This is my husband’s favorite book, and he’s been badgering me for years to read it. I always drag my heels when it comes to classics; there are just too many new books that I want to read instead. He wore me down, and I guess I’ll admit defeat. This is an epic novel that captures the prolonged sorrow and fury of migrant families during the Great Depression. The term epic gets thrown around a lot in the book review world, but if I had to give an example, this book would be in the top five. The profound themes reflect the history of the Great Depression but more importantly the humanity of people who find themselves destitute and still able to show kindness and compassion. The main character, Tom Joad, is fresh out of jail, looking to return to his family home. As he meets various people on his journey back, he learns that farm families have been evicted by banks, and people are leaving in droves for California, looking for work and shelter. Steinbeck’s writing is terrifyingly real as he depicts the mass migration with raw, descriptive power. Tom eventually finds his family, and as they too succumb to the draw of California, they encounter one trauma after another, rejected by their fellow Americans. The themes that persist despite their hardships are steadfast dedication to family and the power of pulling together in hard times. The “we take care of our own” vibe persists throughout the book. The final scene of Tom’s sister helping a dying man is a shocking climax to this universal idea of the human experience as one of compassion and altruism. The Grapes of Wrath is classic for a reason, and the rise of fire and dust is still relevant today.

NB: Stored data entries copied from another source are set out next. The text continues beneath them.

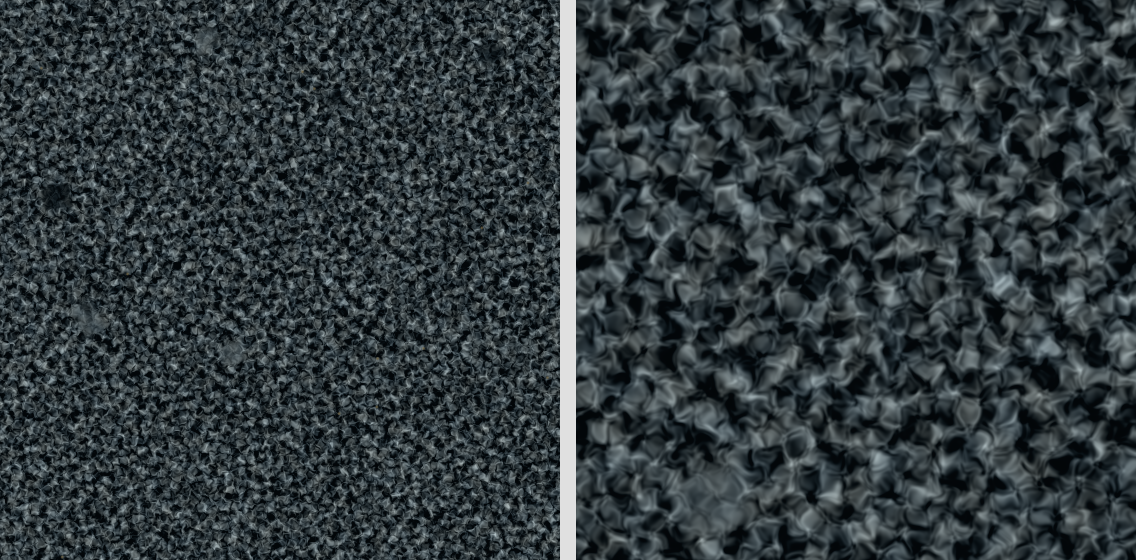
Left, the full canvas; right, a detail of the centre.
Give the GLSL for this texture, as a Shadertoy shader.

```glsl
// Polished dark granite: black mineral grains in a blue-grey, finely mottled ground.

const vec3  MID_COLOR     = vec3(0.180, 0.217, 0.232); // median stone colour
const vec3  TONE_SPREAD   = vec3(0.130, 0.135, 0.134); // colour change per unit of grain
const vec3  BLACK_FLOOR   = vec3(0.008, 0.022, 0.032); // deepest grain colour
const float FLOOR_SOFT    = 0.025;  // roundness of the fall into black
const float GRAIN_FREQ    = 70.0;   // coarse grains per canvas height
const float GRAIN_LACUN   = 1.9;    // frequency step between octaves
const float GRAIN_GAIN    = 0.72;   // strength step between octaves
const int   GRAIN_OCTAVES = 3;
const float NOISE_SIGMA   = 0.215;  // standard deviation of gradient noise
const float WARP_FREQ     = 95.0;
const float WARP_AMOUNT   = 0.006;
const float CLOUD_FREQ    = 9.0;    // broad, faint unevenness
const float CLOUD_AMOUNT  = 0.45;
const float TINT_AMOUNT   = 0.022;  // warm to cool drift between grains
const float PATCH_GRID    = 4.0;
const float PATCH_CHANCE  = 0.35;
const float PATCH_RADIUS  = 0.095;  // in patch cells
const float FLECK_GRID    = 60.0;
const float FLECK_CHANCE  = 0.004;
const float FLECK_RADIUS  = 0.13;   // in fleck cells
const vec3  FLECK_COLOR   = vec3(0.45, 0.40, 0.27);

// Integer hash of a lattice cell, three values in 0..1
vec3 hash3(vec2 cell, float seed) {
    uvec3 v = uvec3(ivec3(vec3(cell, seed))) * 1664525u + 1013904223u;
    v.x += v.y * v.z; v.y += v.z * v.x; v.z += v.x * v.y;
    v ^= v >> 16u;
    v.x += v.y * v.z; v.y += v.z * v.x; v.z += v.x * v.y;
    return vec3(v >> 8u) / 16777216.0;
}

float cornerSlope(vec2 cell, vec2 corner, vec2 local, float seed) {
    float angle = 6.28318 * hash3(cell + corner, seed).x;
    return dot(vec2(cos(angle), sin(angle)), local - corner);
}

float gradientNoise(vec2 p, float seed) {
    vec2 cell = floor(p), f = fract(p);
    vec2 w = f * f * f * (f * (f * 6.0 - 15.0) + 10.0);
    float bottom = mix(cornerSlope(cell, vec2(0, 0), f, seed),
                       cornerSlope(cell, vec2(1, 0), f, seed), w.x);
    float top    = mix(cornerSlope(cell, vec2(0, 1), f, seed),
                       cornerSlope(cell, vec2(1, 1), f, seed), w.x);
    return mix(bottom, top, w.y);
}

// Layered grain with zero mean and unit deviation
float grain(vec2 uv) {
    vec2 warp = vec2(gradientNoise(uv * WARP_FREQ, 11.0),
                     gradientNoise(uv * WARP_FREQ, 12.0));
    vec2 p = uv + WARP_AMOUNT * warp;
    mat2 turn = mat2(0.8, 0.6, -0.6, 0.8);
    float freq = GRAIN_FREQ, amp = 1.0, sum = 0.0, power = 0.0;
    for (int i = 0; i < GRAIN_OCTAVES; i++) {
        p = turn * p + 0.37;
        // Fade octaves too fine for the pixel grid
        float visible = 1.0 - smoothstep(0.5, 1.1, freq / iResolution.y);
        sum += amp * visible * gradientNoise(p * freq, float(i) + 1.0);
        power += amp * amp;
        freq *= GRAIN_LACUN;
        amp *= GRAIN_GAIN;
    }
    return sum / (NOISE_SIGMA * sqrt(power));
}

// Sparse larger crystals: x is coverage, y is tone
vec2 crystalPatch(vec2 uv) {
    vec2 p = uv * PATCH_GRID, cell = floor(p);
    vec3 rnd = hash3(cell, 21.0), place = hash3(cell, 22.0);
    float d = length(fract(p) - mix(vec2(0.25), vec2(0.75), place.xy));
    d += 0.09 * gradientNoise(uv * 30.0, 23.0);
    float radius = PATCH_RADIUS * mix(0.6, 1.1, place.z);
    float cover = 1.0 - smoothstep(radius - 0.02, radius + 0.02, d);
    float tone = rnd.y < 0.4 ? 0.75 : mix(-1.6, -0.7, rnd.z);
    return vec2(cover * step(rnd.x, PATCH_CHANCE), tone);
}

// Tiny scattered ochre specks
float fleck(vec2 uv) {
    vec2 p = uv * FLECK_GRID, cell = floor(p);
    vec3 rnd = hash3(cell, 31.0);
    float d = length(fract(p) - mix(vec2(0.3), vec2(0.7), rnd.yz));
    float edge = FLECK_GRID / iResolution.y;
    return step(rnd.x, FLECK_CHANCE)
         * (1.0 - smoothstep(FLECK_RADIUS - edge, FLECK_RADIUS + edge, d));
}

void mainImage(out vec4 fragColor, in vec2 fragCoord) {
    vec2 uv = fragCoord / iResolution.y;

    // Grain tone with broad drift and crystals
    float tone = grain(uv) + CLOUD_AMOUNT * gradientNoise(uv * CLOUD_FREQ, 41.0);
    vec2 crystal = crystalPatch(uv);
    tone = mix(tone, crystal.y + 0.35 * tone, 0.85 * crystal.x);

    // Tone to colour, easing into black
    vec3 lift = MID_COLOR + TONE_SPREAD * tone - BLACK_FLOOR;
    vec3 color = BLACK_FLOOR + 0.5 * (lift + sqrt(lift * lift + FLOOR_SOFT * FLOOR_SOFT));

    // Slight tint drift and ochre specks
    float tint = gradientNoise(uv * 45.0, 51.0);
    color += TINT_AMOUNT * tint * vec3(-1.0, 0.0, 1.0) * smoothstep(0.0, 0.2, color.g);
    color = mix(color, FLECK_COLOR, 0.8 * fleck(uv));

    fragColor = vec4(clamp(color, 0.0, 1.0), 1.0);
}
```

Travel All the Pages is inspired by my two loves - travel and reading, a combo I can't resist. Enjoy these little pairings.